Apart from the fabulous art, one of the main reasons I needed to re-read the story, was to ponder upon the scene where the Empress handed Stickleback the key to use it “…to find him. He is still there. You need him”. Previously stating that “You cannot fight them, not like this”, this makes me wonder if the key is for some sort of secret closet or room where Sticklebacks’ alter-ego of sorts lies.
Like Clark Kent finding his Superman within (or the other way round?), I’m sure that the big reveal Edginton and Disraeli have been setting us up for, will be extremely intriguing and delightful. We know the crooked man wears a stickled-cape and one can sense that the final piece of the puzzle hides behind the door, to which that key will unlock, and with it all our answers…
ICHABOD AZRAEL: One Last Bullet
I have to admit that I’ve started to get a little lost with this now and that my enjoyment in previous episodes has been spoiled rather, by an over-compensation to try and understand what or who represents what in the meta-narrative.
It’s almost, but not quite, as if the story is disappearing up it’s own backside with the amount of heavy handed referencing and symbolism, that forces one to question if one is supposed ‘to get it’ or if it’s all part of the mystery that we all have to collectively admire. Although I can’t help but feel I’m missing something that you, and probably you over there are enjoying safe in knowing and I’m a thicko who ain’t cool for School.
One thing I do know, is that Mike Dowling’s run on this has been nothing short of outstanding in it’s portrayal of the final scenes of the series, which let’s face it, had some pretty big shoes to fill. But fill them he has and more, with his panels full of scratchy monstrosity, violence, redemption and beauty. It’s been one of those stories where the artist has been the perfect match for the script and the glorious resulting outcome, is far greater than the sum of it’s parts.

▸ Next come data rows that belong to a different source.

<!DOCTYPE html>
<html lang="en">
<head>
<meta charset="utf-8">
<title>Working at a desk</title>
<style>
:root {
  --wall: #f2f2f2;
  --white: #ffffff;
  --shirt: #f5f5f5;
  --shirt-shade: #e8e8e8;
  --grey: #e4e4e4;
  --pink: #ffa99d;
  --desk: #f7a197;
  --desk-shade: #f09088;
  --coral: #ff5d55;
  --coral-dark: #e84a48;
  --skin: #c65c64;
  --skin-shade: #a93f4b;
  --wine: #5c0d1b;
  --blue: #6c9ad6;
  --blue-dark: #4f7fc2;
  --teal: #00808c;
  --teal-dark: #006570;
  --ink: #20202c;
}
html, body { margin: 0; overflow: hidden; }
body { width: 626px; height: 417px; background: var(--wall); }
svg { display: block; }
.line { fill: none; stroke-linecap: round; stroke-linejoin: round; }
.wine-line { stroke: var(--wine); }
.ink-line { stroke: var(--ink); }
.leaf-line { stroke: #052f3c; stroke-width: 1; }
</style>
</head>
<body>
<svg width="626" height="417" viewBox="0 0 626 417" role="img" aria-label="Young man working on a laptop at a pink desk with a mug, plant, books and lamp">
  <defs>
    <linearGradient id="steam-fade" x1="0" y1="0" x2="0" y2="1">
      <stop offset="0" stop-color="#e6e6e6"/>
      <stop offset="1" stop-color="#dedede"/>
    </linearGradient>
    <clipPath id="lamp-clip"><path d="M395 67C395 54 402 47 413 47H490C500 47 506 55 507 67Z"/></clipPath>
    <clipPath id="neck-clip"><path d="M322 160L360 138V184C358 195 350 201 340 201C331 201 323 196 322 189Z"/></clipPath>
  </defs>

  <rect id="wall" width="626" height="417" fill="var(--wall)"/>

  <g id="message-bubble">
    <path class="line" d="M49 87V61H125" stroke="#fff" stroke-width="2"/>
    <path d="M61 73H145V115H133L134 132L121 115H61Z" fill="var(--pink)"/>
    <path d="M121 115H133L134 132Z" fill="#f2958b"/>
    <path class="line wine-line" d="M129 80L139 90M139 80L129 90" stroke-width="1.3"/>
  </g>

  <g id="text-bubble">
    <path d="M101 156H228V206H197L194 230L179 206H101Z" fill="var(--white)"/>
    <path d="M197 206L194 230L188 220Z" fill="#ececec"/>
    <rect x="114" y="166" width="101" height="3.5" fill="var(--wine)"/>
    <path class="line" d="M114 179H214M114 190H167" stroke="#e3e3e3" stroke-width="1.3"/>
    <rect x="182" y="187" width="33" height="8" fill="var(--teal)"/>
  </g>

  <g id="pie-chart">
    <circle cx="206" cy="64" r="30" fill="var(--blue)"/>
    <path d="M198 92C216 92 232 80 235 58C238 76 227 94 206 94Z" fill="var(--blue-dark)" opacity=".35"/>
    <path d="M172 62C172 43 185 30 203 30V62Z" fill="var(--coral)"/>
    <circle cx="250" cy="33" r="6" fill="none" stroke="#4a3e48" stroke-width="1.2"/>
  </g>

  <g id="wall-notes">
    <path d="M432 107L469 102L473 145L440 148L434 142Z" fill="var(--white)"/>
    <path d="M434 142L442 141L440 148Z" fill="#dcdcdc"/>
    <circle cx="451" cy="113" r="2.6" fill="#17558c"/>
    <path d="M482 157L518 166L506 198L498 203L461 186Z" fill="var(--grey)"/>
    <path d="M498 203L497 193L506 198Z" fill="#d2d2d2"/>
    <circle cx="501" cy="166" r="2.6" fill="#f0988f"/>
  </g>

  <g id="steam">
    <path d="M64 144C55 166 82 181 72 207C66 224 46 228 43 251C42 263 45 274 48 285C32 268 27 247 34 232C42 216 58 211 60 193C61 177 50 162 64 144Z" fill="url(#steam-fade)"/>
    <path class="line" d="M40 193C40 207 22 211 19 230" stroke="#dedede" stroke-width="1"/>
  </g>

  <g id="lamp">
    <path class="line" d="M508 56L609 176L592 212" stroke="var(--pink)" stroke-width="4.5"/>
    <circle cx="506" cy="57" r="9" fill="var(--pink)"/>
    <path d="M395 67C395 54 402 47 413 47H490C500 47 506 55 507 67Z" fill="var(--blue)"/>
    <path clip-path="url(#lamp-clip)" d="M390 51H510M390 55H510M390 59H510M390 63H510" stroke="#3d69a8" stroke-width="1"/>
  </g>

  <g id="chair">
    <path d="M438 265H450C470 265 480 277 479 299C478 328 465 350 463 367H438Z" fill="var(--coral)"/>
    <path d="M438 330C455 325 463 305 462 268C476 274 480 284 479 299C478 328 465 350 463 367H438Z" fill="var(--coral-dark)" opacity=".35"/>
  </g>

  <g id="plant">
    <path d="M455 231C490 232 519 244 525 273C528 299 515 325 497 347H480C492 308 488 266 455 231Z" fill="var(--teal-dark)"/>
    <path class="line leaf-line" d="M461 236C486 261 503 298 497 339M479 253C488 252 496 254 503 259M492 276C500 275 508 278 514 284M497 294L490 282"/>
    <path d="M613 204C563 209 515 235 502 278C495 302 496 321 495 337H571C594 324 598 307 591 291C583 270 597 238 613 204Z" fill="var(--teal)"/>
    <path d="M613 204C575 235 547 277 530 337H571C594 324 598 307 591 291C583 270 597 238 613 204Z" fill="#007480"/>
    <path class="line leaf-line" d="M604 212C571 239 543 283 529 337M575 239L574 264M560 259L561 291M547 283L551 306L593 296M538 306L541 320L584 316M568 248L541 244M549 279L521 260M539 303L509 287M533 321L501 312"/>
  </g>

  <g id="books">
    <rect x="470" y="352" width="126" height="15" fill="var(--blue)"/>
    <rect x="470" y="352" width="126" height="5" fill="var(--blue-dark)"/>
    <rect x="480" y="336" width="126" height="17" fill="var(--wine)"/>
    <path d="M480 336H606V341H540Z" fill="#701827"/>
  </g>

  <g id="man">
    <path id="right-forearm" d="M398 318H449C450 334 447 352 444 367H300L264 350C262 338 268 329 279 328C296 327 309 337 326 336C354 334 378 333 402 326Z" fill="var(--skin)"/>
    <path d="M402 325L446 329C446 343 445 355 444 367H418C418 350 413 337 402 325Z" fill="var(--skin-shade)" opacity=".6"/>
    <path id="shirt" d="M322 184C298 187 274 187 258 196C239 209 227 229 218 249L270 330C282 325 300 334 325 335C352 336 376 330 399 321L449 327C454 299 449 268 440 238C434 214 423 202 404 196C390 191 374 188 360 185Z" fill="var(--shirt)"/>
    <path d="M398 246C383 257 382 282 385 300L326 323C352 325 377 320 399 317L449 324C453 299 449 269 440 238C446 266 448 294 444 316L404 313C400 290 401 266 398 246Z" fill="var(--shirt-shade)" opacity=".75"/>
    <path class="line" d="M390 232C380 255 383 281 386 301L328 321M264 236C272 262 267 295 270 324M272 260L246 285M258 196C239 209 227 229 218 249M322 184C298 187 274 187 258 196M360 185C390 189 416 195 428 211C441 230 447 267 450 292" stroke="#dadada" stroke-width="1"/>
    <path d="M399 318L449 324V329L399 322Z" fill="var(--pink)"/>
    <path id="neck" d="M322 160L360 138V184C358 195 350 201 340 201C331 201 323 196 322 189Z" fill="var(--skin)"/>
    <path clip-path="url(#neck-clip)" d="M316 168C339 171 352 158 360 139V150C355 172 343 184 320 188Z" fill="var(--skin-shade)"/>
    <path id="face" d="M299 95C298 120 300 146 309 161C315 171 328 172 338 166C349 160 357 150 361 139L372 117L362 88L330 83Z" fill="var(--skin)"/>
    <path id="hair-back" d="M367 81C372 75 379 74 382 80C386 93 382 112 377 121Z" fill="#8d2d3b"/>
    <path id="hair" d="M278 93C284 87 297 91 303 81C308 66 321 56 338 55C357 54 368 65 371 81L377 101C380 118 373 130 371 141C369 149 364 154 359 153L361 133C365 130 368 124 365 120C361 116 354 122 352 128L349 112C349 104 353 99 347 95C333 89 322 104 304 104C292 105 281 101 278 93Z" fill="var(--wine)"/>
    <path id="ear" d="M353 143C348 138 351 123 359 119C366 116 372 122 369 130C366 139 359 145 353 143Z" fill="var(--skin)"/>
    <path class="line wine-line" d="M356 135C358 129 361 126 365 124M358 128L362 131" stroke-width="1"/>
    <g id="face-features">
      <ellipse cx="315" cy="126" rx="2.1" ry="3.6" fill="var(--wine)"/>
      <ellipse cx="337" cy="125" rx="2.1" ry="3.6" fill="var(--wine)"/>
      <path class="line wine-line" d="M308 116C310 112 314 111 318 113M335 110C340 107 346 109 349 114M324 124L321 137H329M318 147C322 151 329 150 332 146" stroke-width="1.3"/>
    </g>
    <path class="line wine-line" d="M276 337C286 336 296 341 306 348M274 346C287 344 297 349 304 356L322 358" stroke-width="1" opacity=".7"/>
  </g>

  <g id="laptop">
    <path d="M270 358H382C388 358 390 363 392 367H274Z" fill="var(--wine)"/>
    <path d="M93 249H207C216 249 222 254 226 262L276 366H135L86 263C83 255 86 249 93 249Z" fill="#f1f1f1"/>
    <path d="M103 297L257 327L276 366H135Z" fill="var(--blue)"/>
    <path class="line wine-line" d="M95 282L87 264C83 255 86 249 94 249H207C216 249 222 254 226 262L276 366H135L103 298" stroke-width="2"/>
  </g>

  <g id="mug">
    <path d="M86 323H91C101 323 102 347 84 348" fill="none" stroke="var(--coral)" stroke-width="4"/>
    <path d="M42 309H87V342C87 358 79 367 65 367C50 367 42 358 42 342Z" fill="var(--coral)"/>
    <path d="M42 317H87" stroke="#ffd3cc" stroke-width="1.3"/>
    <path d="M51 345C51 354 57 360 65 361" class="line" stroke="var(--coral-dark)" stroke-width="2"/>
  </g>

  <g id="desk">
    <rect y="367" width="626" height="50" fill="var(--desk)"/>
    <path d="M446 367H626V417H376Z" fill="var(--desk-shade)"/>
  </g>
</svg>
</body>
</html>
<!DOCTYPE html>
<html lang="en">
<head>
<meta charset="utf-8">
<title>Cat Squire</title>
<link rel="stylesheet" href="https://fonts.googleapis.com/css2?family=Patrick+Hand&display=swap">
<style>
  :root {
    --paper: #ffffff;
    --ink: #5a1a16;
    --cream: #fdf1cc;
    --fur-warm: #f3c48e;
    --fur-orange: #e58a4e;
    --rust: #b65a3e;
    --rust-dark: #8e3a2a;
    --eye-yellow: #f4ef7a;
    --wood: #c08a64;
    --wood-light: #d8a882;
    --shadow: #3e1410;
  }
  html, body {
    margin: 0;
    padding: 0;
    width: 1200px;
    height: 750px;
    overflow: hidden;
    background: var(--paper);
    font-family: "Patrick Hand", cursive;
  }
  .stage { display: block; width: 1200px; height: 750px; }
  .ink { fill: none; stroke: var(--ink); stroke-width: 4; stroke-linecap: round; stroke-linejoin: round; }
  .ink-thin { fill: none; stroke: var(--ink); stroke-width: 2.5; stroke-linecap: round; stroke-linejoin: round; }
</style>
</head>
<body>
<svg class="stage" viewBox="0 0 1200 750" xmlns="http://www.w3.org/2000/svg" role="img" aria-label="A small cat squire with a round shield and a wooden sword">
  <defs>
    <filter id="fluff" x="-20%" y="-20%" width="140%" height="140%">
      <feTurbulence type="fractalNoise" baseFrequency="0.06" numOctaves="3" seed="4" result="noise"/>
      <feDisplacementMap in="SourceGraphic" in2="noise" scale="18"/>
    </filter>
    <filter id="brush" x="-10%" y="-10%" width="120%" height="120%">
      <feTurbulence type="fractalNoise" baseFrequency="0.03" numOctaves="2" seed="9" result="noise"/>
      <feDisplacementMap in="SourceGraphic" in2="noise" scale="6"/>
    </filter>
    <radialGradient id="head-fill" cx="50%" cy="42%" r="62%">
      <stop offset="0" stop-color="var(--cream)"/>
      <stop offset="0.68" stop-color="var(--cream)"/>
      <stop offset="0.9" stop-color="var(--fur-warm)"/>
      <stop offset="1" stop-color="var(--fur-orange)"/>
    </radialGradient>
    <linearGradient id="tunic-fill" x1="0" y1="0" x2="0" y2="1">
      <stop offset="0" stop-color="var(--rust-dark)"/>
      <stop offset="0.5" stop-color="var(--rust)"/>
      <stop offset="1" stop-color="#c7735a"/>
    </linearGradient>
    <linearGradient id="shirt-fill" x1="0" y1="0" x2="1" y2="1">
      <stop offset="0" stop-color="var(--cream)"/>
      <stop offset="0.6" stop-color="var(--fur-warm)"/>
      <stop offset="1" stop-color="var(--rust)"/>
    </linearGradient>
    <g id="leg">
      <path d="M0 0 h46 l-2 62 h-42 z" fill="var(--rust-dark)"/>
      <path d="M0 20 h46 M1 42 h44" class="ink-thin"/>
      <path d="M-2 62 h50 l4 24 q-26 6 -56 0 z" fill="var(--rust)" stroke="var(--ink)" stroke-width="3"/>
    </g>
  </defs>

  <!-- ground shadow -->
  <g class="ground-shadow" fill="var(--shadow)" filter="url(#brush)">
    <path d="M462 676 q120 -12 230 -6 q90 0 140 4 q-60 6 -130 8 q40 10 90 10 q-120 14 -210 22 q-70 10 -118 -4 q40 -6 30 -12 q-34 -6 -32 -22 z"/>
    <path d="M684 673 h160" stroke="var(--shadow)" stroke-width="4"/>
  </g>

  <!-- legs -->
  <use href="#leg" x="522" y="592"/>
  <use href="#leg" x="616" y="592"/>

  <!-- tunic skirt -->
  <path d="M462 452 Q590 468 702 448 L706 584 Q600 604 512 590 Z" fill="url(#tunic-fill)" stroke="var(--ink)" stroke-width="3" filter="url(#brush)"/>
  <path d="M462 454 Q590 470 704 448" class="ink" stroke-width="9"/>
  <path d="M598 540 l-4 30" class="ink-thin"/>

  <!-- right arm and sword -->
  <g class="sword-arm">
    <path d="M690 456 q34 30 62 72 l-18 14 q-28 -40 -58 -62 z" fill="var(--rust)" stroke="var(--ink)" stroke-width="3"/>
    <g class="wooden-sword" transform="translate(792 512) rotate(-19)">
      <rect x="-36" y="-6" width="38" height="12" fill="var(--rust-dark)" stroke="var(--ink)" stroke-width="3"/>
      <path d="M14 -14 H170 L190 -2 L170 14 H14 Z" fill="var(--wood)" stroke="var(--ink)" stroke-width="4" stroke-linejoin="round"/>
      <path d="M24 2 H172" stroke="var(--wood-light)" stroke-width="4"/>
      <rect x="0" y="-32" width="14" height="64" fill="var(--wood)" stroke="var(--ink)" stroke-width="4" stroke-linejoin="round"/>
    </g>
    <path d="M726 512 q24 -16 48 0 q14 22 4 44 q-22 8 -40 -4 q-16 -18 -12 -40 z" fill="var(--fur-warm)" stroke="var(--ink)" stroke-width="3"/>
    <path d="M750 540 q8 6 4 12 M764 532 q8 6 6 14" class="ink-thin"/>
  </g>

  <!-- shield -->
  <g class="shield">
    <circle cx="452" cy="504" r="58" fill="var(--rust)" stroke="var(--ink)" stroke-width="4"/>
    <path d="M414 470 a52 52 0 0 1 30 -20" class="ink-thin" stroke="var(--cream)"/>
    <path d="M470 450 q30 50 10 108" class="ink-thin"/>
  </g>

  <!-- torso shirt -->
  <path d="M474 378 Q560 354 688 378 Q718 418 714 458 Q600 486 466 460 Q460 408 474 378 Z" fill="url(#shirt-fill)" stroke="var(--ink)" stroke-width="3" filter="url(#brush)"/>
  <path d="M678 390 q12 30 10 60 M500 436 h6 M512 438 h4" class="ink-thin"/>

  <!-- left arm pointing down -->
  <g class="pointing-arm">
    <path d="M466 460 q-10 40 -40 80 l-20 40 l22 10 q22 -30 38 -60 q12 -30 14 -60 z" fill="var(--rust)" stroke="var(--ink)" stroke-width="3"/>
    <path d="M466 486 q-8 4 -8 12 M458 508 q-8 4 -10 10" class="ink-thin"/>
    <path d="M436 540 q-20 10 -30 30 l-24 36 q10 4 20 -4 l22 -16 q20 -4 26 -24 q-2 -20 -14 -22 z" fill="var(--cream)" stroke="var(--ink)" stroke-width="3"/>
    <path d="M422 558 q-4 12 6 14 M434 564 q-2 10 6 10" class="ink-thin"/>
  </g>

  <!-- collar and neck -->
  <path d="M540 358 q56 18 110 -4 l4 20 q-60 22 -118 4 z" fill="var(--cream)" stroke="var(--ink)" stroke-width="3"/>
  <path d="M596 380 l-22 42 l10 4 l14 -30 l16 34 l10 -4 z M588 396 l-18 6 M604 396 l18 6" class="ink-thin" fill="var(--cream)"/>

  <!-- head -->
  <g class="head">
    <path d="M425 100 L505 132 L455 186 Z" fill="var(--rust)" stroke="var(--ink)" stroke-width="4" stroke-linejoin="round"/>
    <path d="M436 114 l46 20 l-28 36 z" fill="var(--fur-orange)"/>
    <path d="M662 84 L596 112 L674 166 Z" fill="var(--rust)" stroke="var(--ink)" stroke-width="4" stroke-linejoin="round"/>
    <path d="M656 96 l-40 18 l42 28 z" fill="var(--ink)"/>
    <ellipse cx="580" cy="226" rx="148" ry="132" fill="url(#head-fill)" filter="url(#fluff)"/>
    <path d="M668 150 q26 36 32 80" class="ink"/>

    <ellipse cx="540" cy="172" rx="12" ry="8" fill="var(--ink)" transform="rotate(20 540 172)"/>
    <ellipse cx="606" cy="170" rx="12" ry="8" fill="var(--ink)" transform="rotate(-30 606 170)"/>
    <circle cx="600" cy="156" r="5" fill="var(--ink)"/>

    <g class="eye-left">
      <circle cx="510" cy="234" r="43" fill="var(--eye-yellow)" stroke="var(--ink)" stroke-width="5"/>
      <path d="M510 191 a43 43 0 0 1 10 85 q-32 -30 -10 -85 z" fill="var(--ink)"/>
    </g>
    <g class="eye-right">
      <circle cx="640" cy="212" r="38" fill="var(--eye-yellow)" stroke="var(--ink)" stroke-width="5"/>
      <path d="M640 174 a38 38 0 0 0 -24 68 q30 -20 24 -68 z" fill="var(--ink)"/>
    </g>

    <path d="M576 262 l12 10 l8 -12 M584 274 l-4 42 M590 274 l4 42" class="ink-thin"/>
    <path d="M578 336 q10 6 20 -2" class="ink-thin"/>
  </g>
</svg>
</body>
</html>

I was a bit sorry to see old Deputy Crowe have his head lopped off, but at least he died with his honour and courage standing up to the evil that must have plagued him throughout his lives. I did, however, like Mr Ed the talking horse when Ichabod asks “…but who are you really” and the blunt reply is, that he is not a bloody mystical concept or flipping symbolic, iconoclastic thingamajig, he is indeed just a smart arse farting and pooping talking horse. Thank you Horse.
KINGDOM: Aux Drift
“Deep Deep Deep… GNHH!… Deep Deep Deeeeeeeep… WHOOOMMF… (Geeeene!)… GRAAAGH! GHNN!.. UGHNN! GUHH…”
And they all lived happily every after… didn’t they?
TOP THRILL: Its a difficult one as Stickleback is such an amazing thing to behold this week, but as we bid a fond farewell to the old duffers on Dredd, I dare not give the spoils to the great men and that great Judge.